With no great effort, this scenario was enhanced for a new and more sophisticated process by integrating and reusing existing technologies (SAP XI) and functions (risk management system). Without affecting the bank's business customers, and without changing the banking system, a more valuable function for serving business needs was established. Within just a few days, a new process like this can be deployed to productive use. This is just one example of how SAP NetWeaver and ESA are more than an application platform — they are the enablers of change for future business needs.
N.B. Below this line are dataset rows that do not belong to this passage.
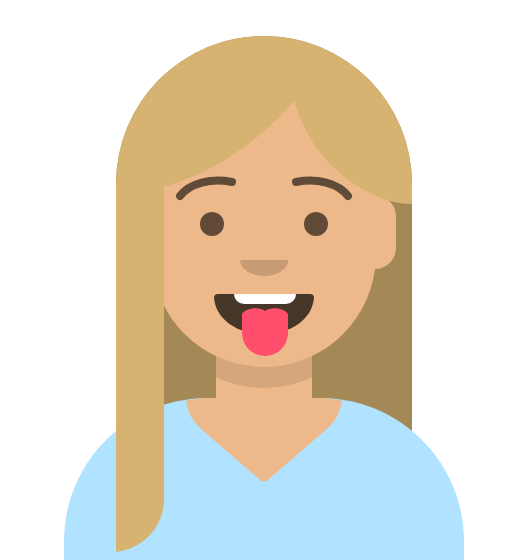
<!DOCTYPE html>
<html lang="en">
<head>
<meta charset="utf-8">
<title>Avatar with tongue out</title>
<style>
:root {
  --paper: #ffffff;
  --hair: #d6b370;
  --hair-shade: #a48855;
  --skin: #edb98a;
  --neck-shade: #d5a67c;
  --nose: #c79b74;
  --feature: #5f4b37;
  --mouth: #473728;
  --teeth: #ffffff;
  --tongue: #ff4f6d;
  --shirt: #b1e2ff;
}
html, body { margin: 0; background: var(--paper); overflow: hidden; }
.avatar { display: block; width: 528px; height: 560px; }
.hair { fill: var(--hair); }
.hair-back { fill: var(--hair-shade); }
.skin { fill: var(--skin); }
.neck-shadow { fill: var(--neck-shade); }
.nose { fill: var(--nose); }
.eyes { fill: var(--feature); }
.brows { fill: none; stroke: var(--feature); stroke-width: 8; stroke-linecap: round; }
.mouth { fill: var(--mouth); }
.teeth { fill: var(--teeth); }
.tongue { fill: var(--tongue); }
.shirt { fill: var(--shirt); }
</style>
</head>
<body>
<svg class="avatar" viewBox="0 0 528 560" role="img" aria-label="Avatar of a smiling person with long blond hair, sticking out the tongue">
  <defs>
    <clipPath id="neck-area"><rect x="216" y="340" width="96" height="70"/></clipPath>
    <clipPath id="mouth-area"><path d="M218 294H310Q314 294 314 298C312 320 290 334 264 334S216 320 214 298Q214 294 218 294Z"/></clipPath>
  </defs>

  <path class="hair-back" d="M116 184A148 148 0 0 1 412 184V450H116Z"/>

  <g id="body">
    <path class="shirt" d="M64 560V542C64 462 128 398 208 398H320C400 398 464 462 464 542V560Z"/>
    <path class="skin" d="M216 340H312V398H320Q331 398 342 400.500Q340 417 328 428L269 479Q264 484 259 479L200 428Q188 417 186 400.500Q197 398 208 398H216Z"/>
    <ellipse class="neck-shadow" clip-path="url(#neck-area)" cx="264" cy="276" rx="112" ry="112"/>
  </g>

  <g id="head">
    <path class="skin" d="M152 184A112 112 0 0 1 376 184V196A20 20 0 0 1 396 216V248A21 21 0 0 1 375 269A112 112 0 0 1 152 260Z"/>
    <path class="nose" d="M240 260H288C288 269 277 276 264 276S240 269 240 260Z"/>
    <g class="eyes">
      <circle cx="212" cy="224" r="12"/>
      <circle cx="316" cy="224" r="12"/>
    </g>
    <g class="brows">
      <path d="M180 196C190 183 211 178 232 182"/>
      <path d="M348 196C338 183 317 178 296 182"/>
    </g>
    <g id="smile">
      <path class="mouth" d="M218 294H310Q314 294 314 298C312 320 290 334 264 334S216 320 214 298Q214 294 218 294Z"/>
      <rect class="teeth" clip-path="url(#mouth-area)" x="234" y="280" width="62" height="24" rx="10"/>
      <path class="tongue" d="M242 314C245 308 259 306 265 311C271 306 285 308 288 314V333A23 23 0 0 1 242 333Z"/>
    </g>
  </g>

  <g class="hair">
    <path d="M116 184A148 148 0 0 1 412 184V204Q396 204 382 198C340 182 308 148 294 101C262 138 220 170 164 187V499C164 528 142 549 116 552Z"/>
  </g>
</svg>
</body>
</html>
Web services are just one step toward this vision of greater adaptability and flexibility in your processes. SAP NetWeaver technology and the design principles of ESA are also a key part of the evolution toward an infrastructure that minimizes effort and costs when it comes to ever-changing business processes.
For more information on SAP NetWeaver, ESA, or Web service functionality, visit www.sap.com/solutions/netweaver.
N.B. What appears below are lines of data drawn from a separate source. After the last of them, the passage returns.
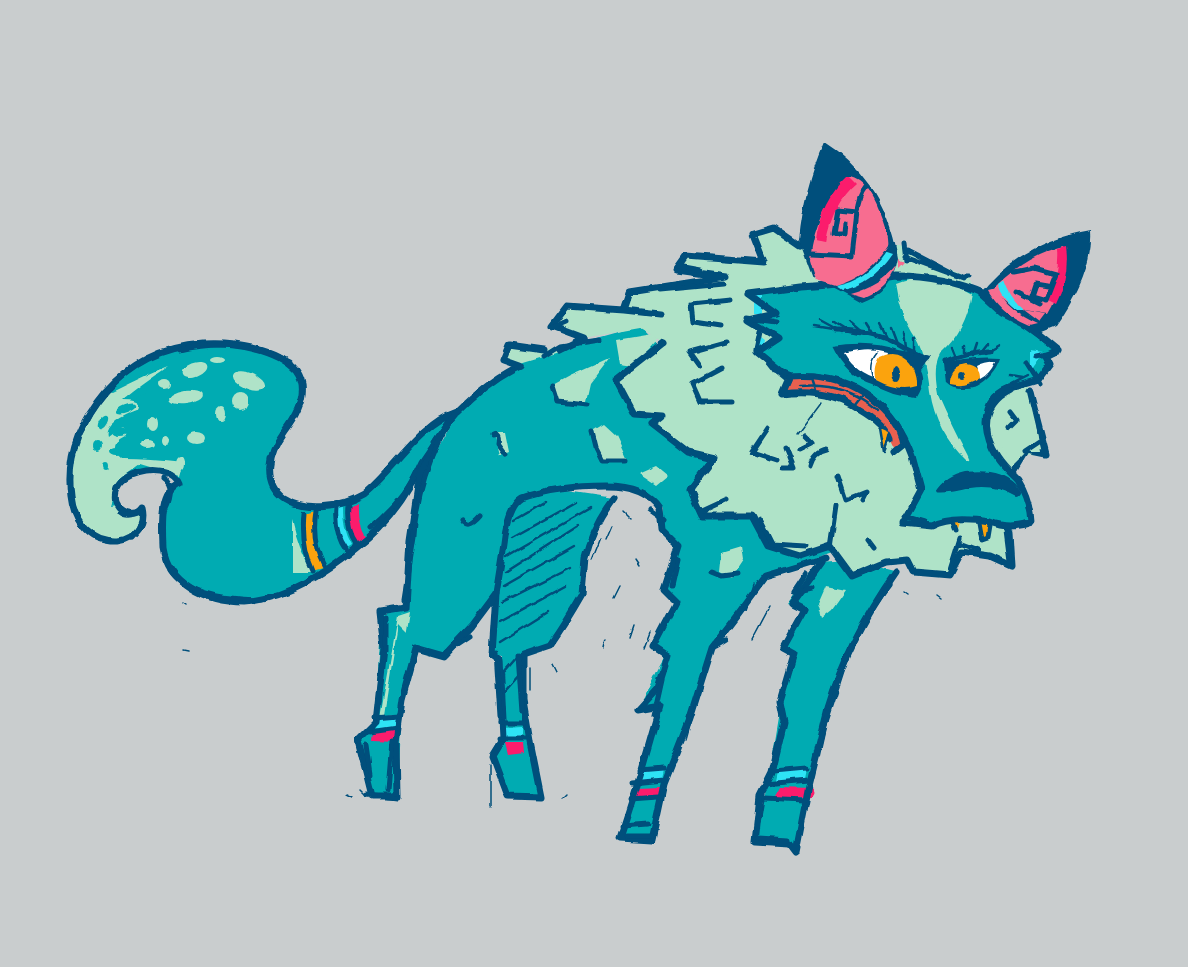
<!DOCTYPE html>
<html lang="en">
<head>
<meta charset="utf-8">
<title>Teal wolf</title>
<style>
:root{--ground:#c9cdce;--ink:#064f7b;--teal:#02abb2;--mint:#afe3c8;--pink:#f76d90;--hot:#fb1a6c;--cyan:#2fe3f5;--amber:#fba30f;--coral:#e8604f;--white:#fff}
html,body{margin:0;height:100%;overflow:hidden;background:var(--ground)}
svg{display:block;width:1188px;height:967px}
.ground{fill:var(--ground)}
.teal{fill:var(--teal)}
.mint{fill:var(--mint)}
.pink{fill:var(--pink)}
.hot{fill:var(--hot)}
.cyan{fill:var(--cyan)}
.amber{fill:var(--amber)}
.coral{fill:var(--coral)}
.white{fill:var(--white)}
.ink{fill:var(--ink)}
.line{fill:none;stroke:var(--ink);stroke-width:7;stroke-linejoin:round;stroke-linecap:round}
.mid{stroke-width:5}
.fine{stroke-width:2.5}
.hair{stroke-width:1.5}
</style>
</head>
<body>
<svg viewBox="0 0 1188 967" role="img" aria-label="Drawing of a teal wolf with a mint mane, pink ears and a curling tail">
<defs>
<filter id="brush" x="0" y="0" width="1188" height="967" filterUnits="userSpaceOnUse">
<feTurbulence type="fractalNoise" baseFrequency="0.06" numOctaves="2" seed="4" result="grain"/>
<feDisplacementMap in="SourceGraphic" in2="grain" scale="5" xChannelSelector="R" yChannelSelector="G"/>
</filter>
<path id="tail-shape" d="M456 412C420 424 394 470 364 494C340 508 305 512 284 498C262 482 268 454 284 432C302 408 308 386 296 370C278 350 236 342 203 344C160 347 130 364 105 392C78 424 66 458 71 496C74 524 92 542 118 541C136 539 146 524 142 508C137 517 121 514 116 502C112 486 126 474 146 471C160 469 175 474 179 484C160 492 162 522 163 548C168 582 204 602 244 602C290 598 326 572 356 548C388 524 408 494 422 462Z"/>
<clipPath id="tail-clip"><use href="#tail-shape"/></clipPath>
<path id="head-shape" d="M748 294L800 287Q850 284 896 276Q945 276 985 294Q1020 318 1058 350L1046 356L1050 364L1038 380L1018 386Q986 392 986 424C988 452 1006 468 1018 480Q1030 500 1031 522Q1010 530 990 522Q950 516 932 526L903 523L921 490L912 456Q898 418 872 398Q838 376 786 376L757 352L778 338L748 320L776 314Z"/>
</defs>

<rect class="ground" width="1188" height="967"/>

<g filter="url(#brush)">
<g id="tail">
<use href="#tail-shape" class="teal"/>
<g clip-path="url(#tail-clip)" class="mint">
<path d="M60 380L112 392Q152 372 168 366Q140 385 122 400Q145 400 137 410Q104 422 108 436Q128 420 126 436Q106 446 122 458Q150 458 184 462L180 476L140 464L118 480L110 506L146 500L146 550H60Z"/>
<path d="M292 520Q298 548 312 572L292 572Z"/>
</g>
<g class="mint">
<ellipse cx="195" cy="370" rx="13" ry="7" transform="rotate(-22 195 370)"/>
<ellipse cx="186" cy="397" rx="17" ry="7" transform="rotate(-8 186 397)"/>
<ellipse cx="249" cy="381" rx="17" ry="8" transform="rotate(22 249 381)"/>
<ellipse cx="240" cy="401" rx="8" ry="9"/>
<ellipse cx="221" cy="414" rx="5" ry="8"/>
<ellipse cx="196" cy="438" rx="9" ry="6"/>
<ellipse cx="164" cy="384" rx="6" ry="5"/>
<ellipse cx="217" cy="360" rx="7" ry="3"/>
<ellipse cx="153" cy="424" rx="5" ry="7"/>
<ellipse cx="166" cy="440" rx="4" ry="5"/>
<ellipse cx="147" cy="444" rx="7" ry="4"/>
<ellipse cx="180" cy="464" rx="4" ry="7"/>
</g>
<g class="teal">
<ellipse cx="126" cy="409" rx="11" ry="4" transform="rotate(-22 126 409)"/>
<ellipse cx="104" cy="422" rx="4" ry="8" transform="rotate(30 104 422)"/>
<ellipse cx="120" cy="432" rx="8" ry="4"/>
<ellipse cx="97" cy="446" rx="4" ry="5"/>
<ellipse cx="116" cy="452" rx="7" ry="4"/>
<ellipse cx="106" cy="466" rx="3" ry="4"/>
<ellipse cx="138" cy="394" rx="9" ry="3" transform="rotate(-30 138 394)"/>
</g>
<path class="amber" d="M304 514L316 511Q311 542 323 568L312 571Q301 546 304 514Z"/>
<path class="cyan" d="M336 508L343 507Q342 528 352 545L345 549Q334 530 336 508Z"/>
<path class="hot" d="M348 507L358 503Q357 525 365 537L356 543Q347 527 348 507Z"/>
<path class="line mid" d="M304 514Q301 546 313 571M316 511Q311 542 324 566M336 508Q334 532 346 549M348 506Q346 528 356 543"/>
<use href="#tail-shape" class="line"/>
<path class="line mid" d="M132 538Q144 522 141 508M120 512Q130 520 141 508M163 478Q176 486 166 508M418 470Q402 502 370 528M82 430Q96 396 132 368M180 350Q240 336 290 362M170 570Q190 600 262 600"/>
</g>

<g id="far-hind-leg">
<path class="teal" d="M512 500L560 490L614 498Q592 528 585 558L582 594L550 644L524 652L523 700L530 742L541 797L508 796L493 756L504 738L502 656L492 654L496 594Z"/>
<path class="cyan" d="M504 728L523 727V737H504Z"/>
<path class="hot" d="M505 743H523L524 753L508 755Z"/>
<path class="line" d="M614 498Q592 528 585 558L582 594Q566 622 550 645L523 654L523 700L530 742L541 797L508 796L493 756L504 738L500 660L492 654L496 594"/>
<path class="line mid" d="M502 723H525M500 739H528M496 652L500 716M518 655L522 712"/>
<path class="line fine" d="M514 520L545 502M512 538L577 502M507 556L590 508M506 572L578 526M504 586L574 546M502 602L570 568M500 622L566 586M500 642L548 612M504 672L518 656M506 690L520 674"/>
</g>

<g id="far-front-leg">
<path class="teal" d="M818 562L787 604L804 610L783 648L794 654L782 700L770 772L755 840L795 846L808 790L828 708Q850 640 898 572L850 560Z"/>
<path class="mint" d="M826 586L846 590L832 610L822 618L818 604Z"/>
<path class="cyan" d="M778 771L806 768L804 779L776 781Z"/>
<path class="hot" d="M780 787L812 788Q817 793 812 797L774 798Z"/>
<path class="line" d="M822 562L792 604L804 610L783 648L794 654L780 702L784 722L772 772L760 796L755 842L790 844L796 852L808 790L828 708Q848 640 896 572"/>
<path class="line mid" d="M774 771L806 768M766 784L808 780M764 798L804 800M758 838L788 840M890 584Q858 626 846 660L824 728M806 574L794 592L812 588M788 676L782 690"/>
</g>

<g id="body">
<path class="teal" d="M458 412Q490 378 540 354L640 326L780 470L832 552L772 574L712 650L690 718L664 784L652 840L620 838L640 776L660 710L638 710L658 668L666 654L652 646L676 602L663 590L678 544L662 530L664 508Q645 486 600 486Q540 488 520 498Q508 508 506 540L496 598L470 628L444 656L414 648L402 700L398 796L372 796L358 740L374 724L382 616L408 606L410 540L418 484Z"/>
<path class="mint" d="M552 386L570 376L610 358L590 384L586 402L560 404ZM616 340L664 332L634 366L620 364ZM594 430L604 424L617 436L628 460L600 460L596 444ZM494 432L506 432L510 452L500 456ZM638 474L656 466L668 476L656 486ZM722 552L742 546L744 560L732 578L720 572ZM398 616L410 612L404 650L390 720L380 718Z"/>
<path class="teal" d="M398 624L414 640L402 712L384 716Z"/>
<path class="cyan" d="M378 719L397 717L396 728L376 728ZM640 772L664 769L662 778L638 781Z"/>
<path class="hot" d="M373 732L396 730V742L372 741ZM637 788L660 787L658 797L634 798Z"/>
<path class="line" d="M458 412Q490 380 520 366M456 414Q426 448 418 486L410 540L406 608L380 612L384 648L376 722L358 740L372 796L397 796L396 742L402 700L416 648L444 656L472 626L496 594L504 544Q508 506 522 498Q556 486 606 486Q646 486 660 508L662 530L678 546L664 590L676 602L653 646L668 656L658 688L638 710L660 706L640 776L620 838L652 840L664 784L690 718L712 648Q740 612 766 576L826 558"/>
<path class="line mid" d="M374 718L398 716M370 732L398 728M366 745L370 774M392 742L388 790M366 794L398 798M440 438Q416 490 414 536L404 600M386 618V650M640 770L664 768M632 783L664 780M630 799L658 797M622 826L648 824M626 836H652M678 560L672 586M662 680L654 716M716 646L726 640M650 510L664 520M470 636L446 652"/>
<path class="line mid" d="M553 386L558 402L588 405M592 432L596 448L602 460L626 460M493 435Q500 432 498 444L506 455M712 572L722 576L738 574M462 520Q468 530 480 516"/>
</g>

<g id="mane">
<path class="mint" d="M520 364L503 360L508 346L545 350L584 338L552 326L568 305L624 310L628 290L724 276L676 270L685 256L764 262L753 234L775 227L800 246L900 246L970 278L1000 350L1032 392L1047 454L1026 456L1015 472L1012 566L990 556L962 552L950 576L915 572L906 560L890 562L852 577L828 546L800 556L768 546L752 516L702 516L690 490L714 462L688 452L652 424L662 416L634 414L616 380L664 342L640 328L584 338L560 352Z"/>
<path class="line" d="M520 366L503 360L509 345L544 350M560 350L584 338L552 326L567 306L624 310L630 292L726 277L676 270L686 256L764 262L753 234L774 228L800 246M624 310L660 314M664 342L616 380L634 414L662 416L652 424L688 452L714 458L690 490L702 516L752 516L768 546L800 556L830 546L852 576L886 562L908 560L914 572L950 575L962 552L990 556L1012 566L1010 532M1030 392L1046 454L1026 450L1014 470"/>
<path class="line mid" d="M566 322L552 328M600 340L560 346L544 356M700 270L678 266M660 290L724 284M730 300L692 304L694 322L720 326M726 342L690 352L700 366M722 368L692 384L700 402L732 402M768 428L752 452L776 460M786 448L794 468L782 468M804 436L812 444L800 450M826 450Q814 452 810 466M838 476L846 500L866 492L862 500M868 540L874 548M690 488L708 464M700 512L726 500M760 520L772 544L806 546M836 506L830 548M1010 412L1016 420L1008 428M904 244L906 260M904 256L964 278M908 250L950 272M964 276H970"/>
<path class="line hair" d="M822 402L798 434"/>
</g>

<g id="jaw">
<path class="amber" d="M951 520L961 520L957 533ZM977 516L992 518L988 540L982 540Z"/>
<path class="line mid" d="M952 520L956 531M978 518L982 540L988 538L991 520M1006 530L1010 562M962 544L978 550M960 538L950 570"/>
</g>

<g id="head">
<use href="#head-shape" class="teal"/>
<path class="mint" d="M896 284Q930 270 972 294Q966 330 942 352Q932 364 938 394Q952 426 967 454Q972 464 966 460Q936 432 930 392Q926 352 912 332Q900 312 896 284Z"/>
<path class="mint" d="M1020 390Q990 400 990 430L1014 464L1026 452L1040 452L1032 394Z"/>
<path class="cyan" d="M754 296L762 296V314L754 314ZM757 334L765 340L762 354L756 350ZM1030 350L1044 352L1030 372Z"/>
<use href="#head-shape" class="line"/>
<path class="line mid" d="M746 318L776 322M758 350L772 368L788 374M760 332L756 350M1030 390L1042 440L1024 452M1012 390Q984 404 988 432M1010 412L1016 420L1008 428M1036 356L1058 352M1026 362L1040 384M990 300L1050 344M904 516L924 522"/>
<path class="ink" d="M936 492Q946 476 966 472Q1000 468 1016 484Q1024 494 1016 496Q996 484 970 488Q946 494 936 492Z"/>
<path class="coral" d="M786 378Q836 370 872 396Q898 416 904 442L896 452Q882 420 858 408Q830 392 788 396L782 392Z"/>
<path class="line" d="M790 376Q838 372 872 398Q900 420 904 444L894 452M790 376L782 394Q830 388 860 410Q884 424 890 440"/>
<path class="line fine" d="M800 386Q846 382 878 410M812 378L816 390M862 396L856 404"/>
<path class="amber" d="M880 428L889 432L884 452Z"/>
<path class="line fine" d="M880 428L884 452L890 436"/>
</g>

<g id="eyes">
<path class="ink" d="M832 346Q870 340 898 350L930 356L920 370Q926 382 916 398Q890 396 872 384Q846 376 832 346Z"/>
<path class="white" d="M844 353Q868 346 888 352L880 380Q856 374 844 353Z"/>
<path class="amber" d="M880 356Q892 350 902 356Q918 366 917 386Q898 392 876 380Q874 366 880 356Z"/>
<path class="line hair" d="M878 352Q868 364 874 380"/>
<ellipse class="ink" cx="896" cy="374" rx="4" ry="8"/>
<path class="ink" d="M944 364Q966 356 1000 358Q994 376 976 386Q956 392 946 382Z"/>
<path class="white" d="M976 366Q986 361 995 362Q990 374 980 379Z"/>
<path class="amber" d="M950 380Q952 366 966 364Q980 366 980 378Q966 388 950 384Z"/>
<ellipse class="ink" cx="962" cy="376" rx="3" ry="4"/>
<path class="line mid" d="M836 330Q876 330 904 348L926 358M946 362Q968 352 990 352"/>
<path class="line fine" d="M814 326Q840 330 860 334M820 320L842 332M834 322L850 332M850 322L864 334M866 322L876 338M880 324L888 340M892 328L898 344M904 332L906 348M914 338L914 352M952 348L956 358M964 346L964 356M976 344L972 356M988 344L980 354M1000 346L986 354M1010 376L1022 378M1012 384L1028 376"/>
</g>

<g id="near-ear">
<path class="ink" d="M824 142Q850 158 870 186Q890 214 898 258Q892 292 862 303L846 294L812 276L799 240Q804 188 824 142Z"/>
<path class="pink" d="M850 176Q868 180 880 212Q890 236 888 246Q870 276 836 286L816 280L810 260Q816 206 850 176Z"/>
<path class="hot" d="M848 176L856 184Q832 204 826 242L816 240Q820 202 848 176Z"/>
<path class="line mid" d="M812 254L852 256L857 212L838 210L834 234L844 234L845 222M857 212Q858 196 866 186"/>
<path class="cyan" d="M886 252L892 254Q872 284 842 290L836 286Q868 280 886 252Z"/>
<path class="pink" d="M896 266Q888 288 864 298L850 294Q880 286 896 266ZM898 258L904 262L898 268Z"/>
</g>

<g id="far-ear">
<path class="ink" d="M978 296Q1020 242 1091 230Q1094 272 1056 326L1036 334L1000 316Z"/>
<path class="pink" d="M992 290Q1024 256 1064 246Q1070 276 1048 314L1014 308Z"/>
<path class="hot" d="M1058 248L1066 246Q1070 276 1056 304L1048 300Q1060 274 1058 248Z"/>
<path class="line mid" d="M1014 272L1034 268L1056 274L1046 300L1032 296L1036 284L1048 286M1040 304L1016 292"/>
<path class="cyan" d="M998 284L1004 280Q1010 298 1024 310L1016 310Q1002 300 998 284Z"/>
<path class="pink" d="M988 290L996 288Q1006 310 1038 324L1030 326Q1000 314 988 290ZM1024 310L1046 314L1040 322Z"/>
</g>

<g id="ink-flecks">
<path class="line hair" d="M183 603L186 605M183 650L188 651M346 794L352 797M360 790L366 796M490 764V806M552 664L556 672M530 668V690M562 798L566 794M600 540L592 560M612 526L606 540M636 560L640 566M634 626L630 638M606 640L604 648M620 586L614 598M650 632L644 648M624 512L630 518M770 606L752 640M754 584L746 610M764 798L760 822M936 596L940 599M904 592L907 594M700 690L686 740M410 664L404 690M828 720L820 756"/>
</g>
</g>
</svg>
</body>
</html>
more on the Integration Repository and Integration
Server in SAP Exchange Infrastructure, see "SAP Exchange Infrastructure 3.0 — Enterprise Ready!" by
Anders Ranum in the April-June 2004 issue
of SAP Insider (www.SAPinsider.com).
Web service framework supports both ABAP
and Java and offers all the tools needed
to enable SAP's standard interfaces
(BAPIs, RFCs, IDOCs, EJBs, Java Classes)
as Web services.
that the Web service world is divided into
providers (server) and consumers (client).
Those who call and use a Web service are consumers;
the bank in this case is the Web service provider.
For more information, see Martin Huvar's article "Web
Services for Platform-Independent, Standards-Based
Information Sharing" in the October-December
2003 issue of SAP Insider (www.SAPinsider.com).
Huvar joined SAP about eleven years ago.
After some years of development and consulting
in different technology areas, he worked
as Product Manager for the SAP Business
Connector and XML Technology. He is now
the responsible Product Manager for Enterprise
Services and Web Dynpro at SAP. Martin
can be reached at email@example.com.
Sven Leukert joined
SAP in 1998, after studying mathematics
in Berlin and receiving a Ph.D. in mathematics
from the University of North Carolina,
Chapel Hill. He worked in product management
for CRM Middleware until 2000, and has
been involved in the development of the
SAP Exchange Infrastructure as a Product
Manager from its beginnings. He is currently
a Product Manager for SAP NetWeaver,
focusing on cross-component aspects and